List price: $11.95
Edition: 2nd
Copyright year: 2009
Publisher: Oxford University Press, Incorporated
Publication date: 4/15/2009
Binding: Paperback
Pages: 432
Size: 5.00" wide x 7.75" long x 0.75" tall
Weight: 0.638
Language: English

Thomas Hardy was born on June 2, 1840, in Higher Bockhampton, England. The eldest child of Thomas and Jemima, Hardy studied Latin, French, and architecture in school. He also became an avid reader. Upon graduation, Hardy traveled to London to work as an architect's assistant under the guidance of Arthur Bloomfield. He also began writing poetry. How I Built Myself a House, Hardy's first professional article, was published in 1865. Two years later, while still working in the architecture field, Hardy wrote the unpublished novel The Poor Man and the Lady.
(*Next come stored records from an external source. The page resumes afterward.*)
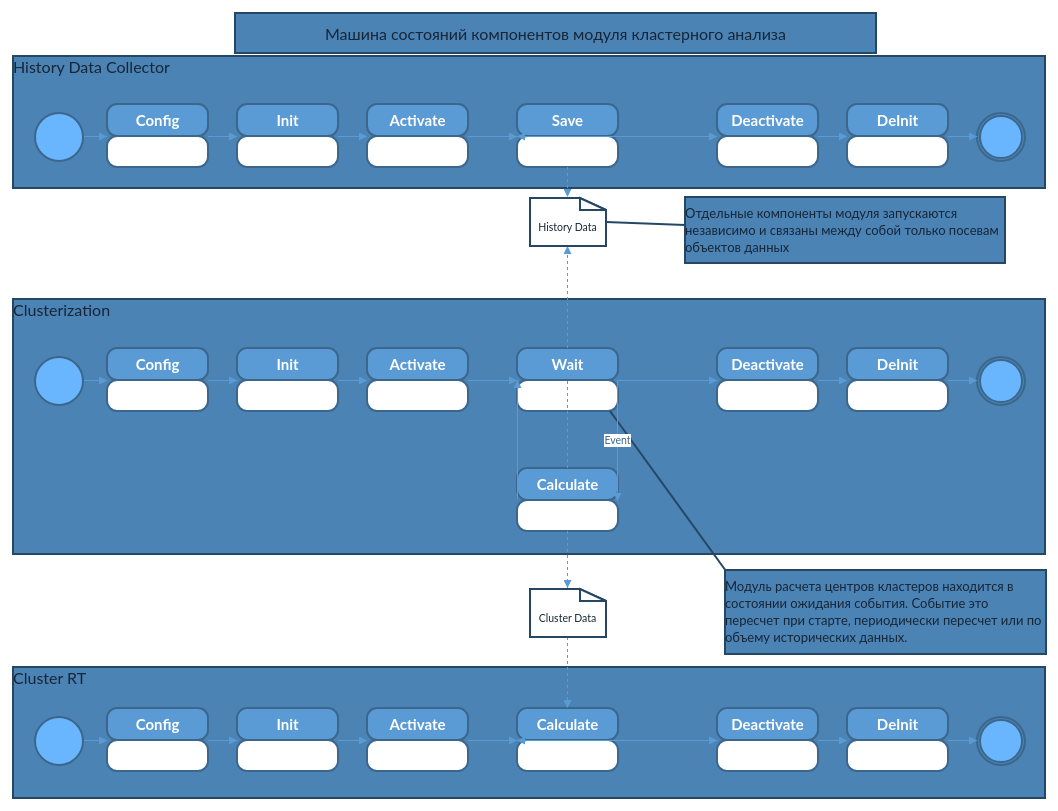
<!DOCTYPE html>
<html lang="ru">
<head>
<meta charset="utf-8">
<title>Машина состояний компонентов модуля кластерного анализа</title>
<style>
:root {
  --panel: #4b83b5;
  --panel-edge: #254764;
  --state: #5b9bd5;
  --state-edge: #3c678d;
  --terminal: #69b6ff;
  --flow: #5b9bd5;
  --ink: #172636;
  --paper: #fff;
}
* { box-sizing: border-box; margin: 0; }
html, body { width: 1058px; height: 811px; overflow: hidden; background: var(--paper); }
.diagram {
  position: relative; width: 1058px; height: 811px; overflow: hidden;
  font-family: Lato, "Open Sans", sans-serif; color: var(--ink);
}
.panel { position: absolute; background: var(--panel); border: 2px solid var(--panel-edge); }
.heading {
  left: 234px; top: 12px; width: 643px; height: 42px;
  display: flex; align-items: center; justify-content: center;
  font-size: 16px; font-weight: 400; white-space: nowrap;
}
.lane { left: 12px; width: 1034px; }
.lane h2 { position: absolute; left: -1px; top: 0; font-size: 16px; line-height: 19px; font-weight: 400; white-space: nowrap; }
.collector { top: 55px; height: 134px; --row-top: 46px; }
.clusterization { top: 298px; height: 257px; --row-top: 47px; }
.realtime { top: 666px; height: 133px; --row-top: 39px; }
.states {
  position: absolute; left: 0; top: var(--row-top);
  display: flex; align-items: center; gap: 27px; padding-left: 20px;
}
.state { flex: none; width: 103px; height: 65px; }
.state b {
  display: flex; align-items: center; justify-content: center; height: 34px;
  border: 2px solid var(--state-edge); border-radius: 11px; background: var(--state);
  color: var(--paper); font-size: 15px; font-weight: 700;
}
.state i {
  display: block; height: 33px; margin-top: -2px;
  border: 2px solid var(--state-edge); border-radius: 11px; background: var(--paper);
}
.work { margin: 0 70px 0 20px; }
.nested { position: absolute; left: 502px; top: 167px; }
.start, .end { flex: none; width: 50px; height: 50px; border: 2px solid var(--state-edge); border-radius: 50%; }
.start { background: var(--terminal); margin-right: -5px; position: relative; top: 1px; }
.end { display: flex; align-items: center; justify-content: center; position: relative; top: 1px; }
.end::before {
  content: ""; width: 40px; height: 40px; flex: none;
  border: 2px solid var(--state-edge); border-radius: 50%; background: var(--terminal);
}
.connections { position: absolute; left: 0; top: 0; }
.note { font-size: 13px; line-height: 17px; white-space: nowrap; display: flex; align-items: center; }
.note p { margin-left: -1px; }
.independence { left: 684px; top: 196px; width: 322px; height: 68px; }
.waiting { left: 724px; top: 569px; width: 323px; height: 86px; }
.data-label {
  position: absolute; left: 529px; width: 77px; text-align: center;
  font-size: 10.5px; line-height: 14px; white-space: nowrap;
}
.history-label { top: 220px; }
.cluster-label { top: 611px; }
.event {
  position: absolute; left: 604px; top: 434px; width: 27px; height: 13px;
  background: var(--paper); color: var(--state-edge);
  font-size: 10.5px; line-height: 13px; text-align: center;
}
</style>
</head>
<body>
<main class="diagram">
  <h1 class="panel heading">Машина состояний компонентов модуля кластерного анализа</h1>

  <section class="panel lane collector">
    <h2>History Data Collector</h2>
    <div class="states">
      <span class="start"></span>
      <div class="state"><b>Config</b><i></i></div>
      <div class="state"><b>Init</b><i></i></div>
      <div class="state"><b>Activate</b><i></i></div>
      <div class="state work"><b>Save</b><i></i></div>
      <div class="state"><b>Deactivate</b><i></i></div>
      <div class="state"><b>DeInit</b><i></i></div>
      <span class="end"></span>
    </div>
  </section>

  <section class="panel lane clusterization">
    <h2>Clusterization</h2>
    <div class="states">
      <span class="start"></span>
      <div class="state"><b>Config</b><i></i></div>
      <div class="state"><b>Init</b><i></i></div>
      <div class="state"><b>Activate</b><i></i></div>
      <div class="state work"><b>Wait</b><i></i></div>
      <div class="state"><b>Deactivate</b><i></i></div>
      <div class="state"><b>DeInit</b><i></i></div>
      <span class="end"></span>
    </div>
    <div class="state nested"><b>Calculate</b><i></i></div>
  </section>

  <section class="panel lane realtime">
    <h2>Cluster RT</h2>
    <div class="states">
      <span class="start"></span>
      <div class="state"><b>Config</b><i></i></div>
      <div class="state"><b>Init</b><i></i></div>
      <div class="state"><b>Activate</b><i></i></div>
      <div class="state work"><b>Calculate</b><i></i></div>
      <div class="state"><b>Deactivate</b><i></i></div>
      <div class="state"><b>DeInit</b><i></i></div>
      <span class="end"></span>
    </div>
  </section>

  <svg class="connections" width="1058" height="811" viewBox="0 0 1058 811" aria-hidden="true">
    <defs>
      <marker id="arrow" markerUnits="userSpaceOnUse" markerWidth="8" markerHeight="8" refX="8" refY="4" orient="auto">
        <polygon points="0,0 8,4 0,8" fill="var(--flow)"/>
      </marker>
      <g id="lane-flow" fill="none" stroke="var(--flow)" marker-end="url(#arrow)">
        <line x1="84" y1="0" x2="107" y2="0" marker-end="url(#arrow)"/>
        <line x1="208" y1="0" x2="237" y2="0" marker-end="url(#arrow)"/>
        <line x1="338" y1="0" x2="367" y2="0" marker-end="url(#arrow)"/>
        <line x1="468" y1="0" x2="517" y2="0" marker-end="url(#arrow)"/>
        <line x1="618" y1="0" x2="717" y2="0" marker-end="url(#arrow)"/>
        <line x1="818" y1="0" x2="847" y2="0" marker-end="url(#arrow)"/>
        <line x1="948" y1="0" x2="977" y2="0" marker-end="url(#arrow)"/>
      </g>
      <line id="self-loop" x1="618" y1="0" x2="517" y2="0" stroke="var(--flow)" marker-end="url(#arrow)"/>
      <g id="data-object" fill="var(--paper)" stroke="var(--panel-edge)" stroke-width="2">
        <polygon points="0,0 50,0 76,12 76,48 0,48"/>
        <polygon points="50,0 50,12 76,12"/>
      </g>
    </defs>
    <use href="#lane-flow" y="136.5"/>
    <use href="#lane-flow" y="380.5"/>
    <use href="#lane-flow" y="740.5"/>
    <use href="#self-loop" y="136.5"/>
    <use href="#self-loop" y="740.5"/>
    <g stroke="var(--panel-edge)" stroke-width="2">
      <line x1="606" y1="222" x2="685" y2="225"/>
      <line x1="610" y1="411" x2="726" y2="571"/>
    </g>
    <g stroke="var(--flow)">
      <line x1="517.5" y1="499" x2="517.5" y2="380" marker-end="url(#arrow)"/>
      <line x1="617.5" y1="380" x2="617.5" y2="501" marker-end="url(#arrow)"/>
    </g>
    <g stroke="var(--flow)" stroke-dasharray="3 3">
      <line x1="567.5" y1="167" x2="567.5" y2="197" marker-end="url(#arrow)"/>
      <line x1="567.5" y1="468" x2="567.5" y2="246" marker-end="url(#arrow)"/>
      <line x1="567.5" y1="531" x2="567.5" y2="588" marker-end="url(#arrow)"/>
      <line x1="567.5" y1="637" x2="567.5" y2="708" marker-end="url(#arrow)"/>
    </g>
    <use href="#data-object" x="530" y="198"/>
    <use href="#data-object" x="530" y="589"/>
  </svg>

  <span class="data-label history-label">History Data</span>
  <span class="data-label cluster-label">Cluster Data</span>
  <span class="event">Event</span>

  <aside class="panel note independence">
    <p>Отдельные компоненты модуля запускаются<br>независимо и связаны между собой только посевам<br>объектов данных</p>
  </aside>
  <aside class="panel note waiting">
    <p>Модуль расчета центров кластеров находится в<br>состоянии ожидания события. Событие это<br>пересчет при старте, периодически пересчет или по<br>объему исторических данных.</p>
  </aside>
</main>
</body>
</html>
During the next five years, Hardy penned Desperate Remedies, Under the Greenwood Tree, and A Pair of Blue Eyes. In 1873, Hardy decided it was time to relinquish his architecture career and concentrate on writing full-time. In September 1874, his first book as a full-time author, Far from the Madding Crowd, appeared serially. After publishing more than two dozen novels, one of the last being Tess of the d'Urbervilles, Hardy returned to writing poetry--his first love. Hardy's volumes of poetry include Poems of the Past and Present, The Dynasts: Part One, Two, and Three, Time's Laughingstocks, and The Famous Tragedy of the Queen of Cornwall. From 1833 until his death, Hardy lived in Dorchester, England. His house, Max Gate, was designed by Hardy, who also supervised its construction. Hardy died on January 11, 1928. His ashes are buried in Poet's Corner at Westminster Abbey.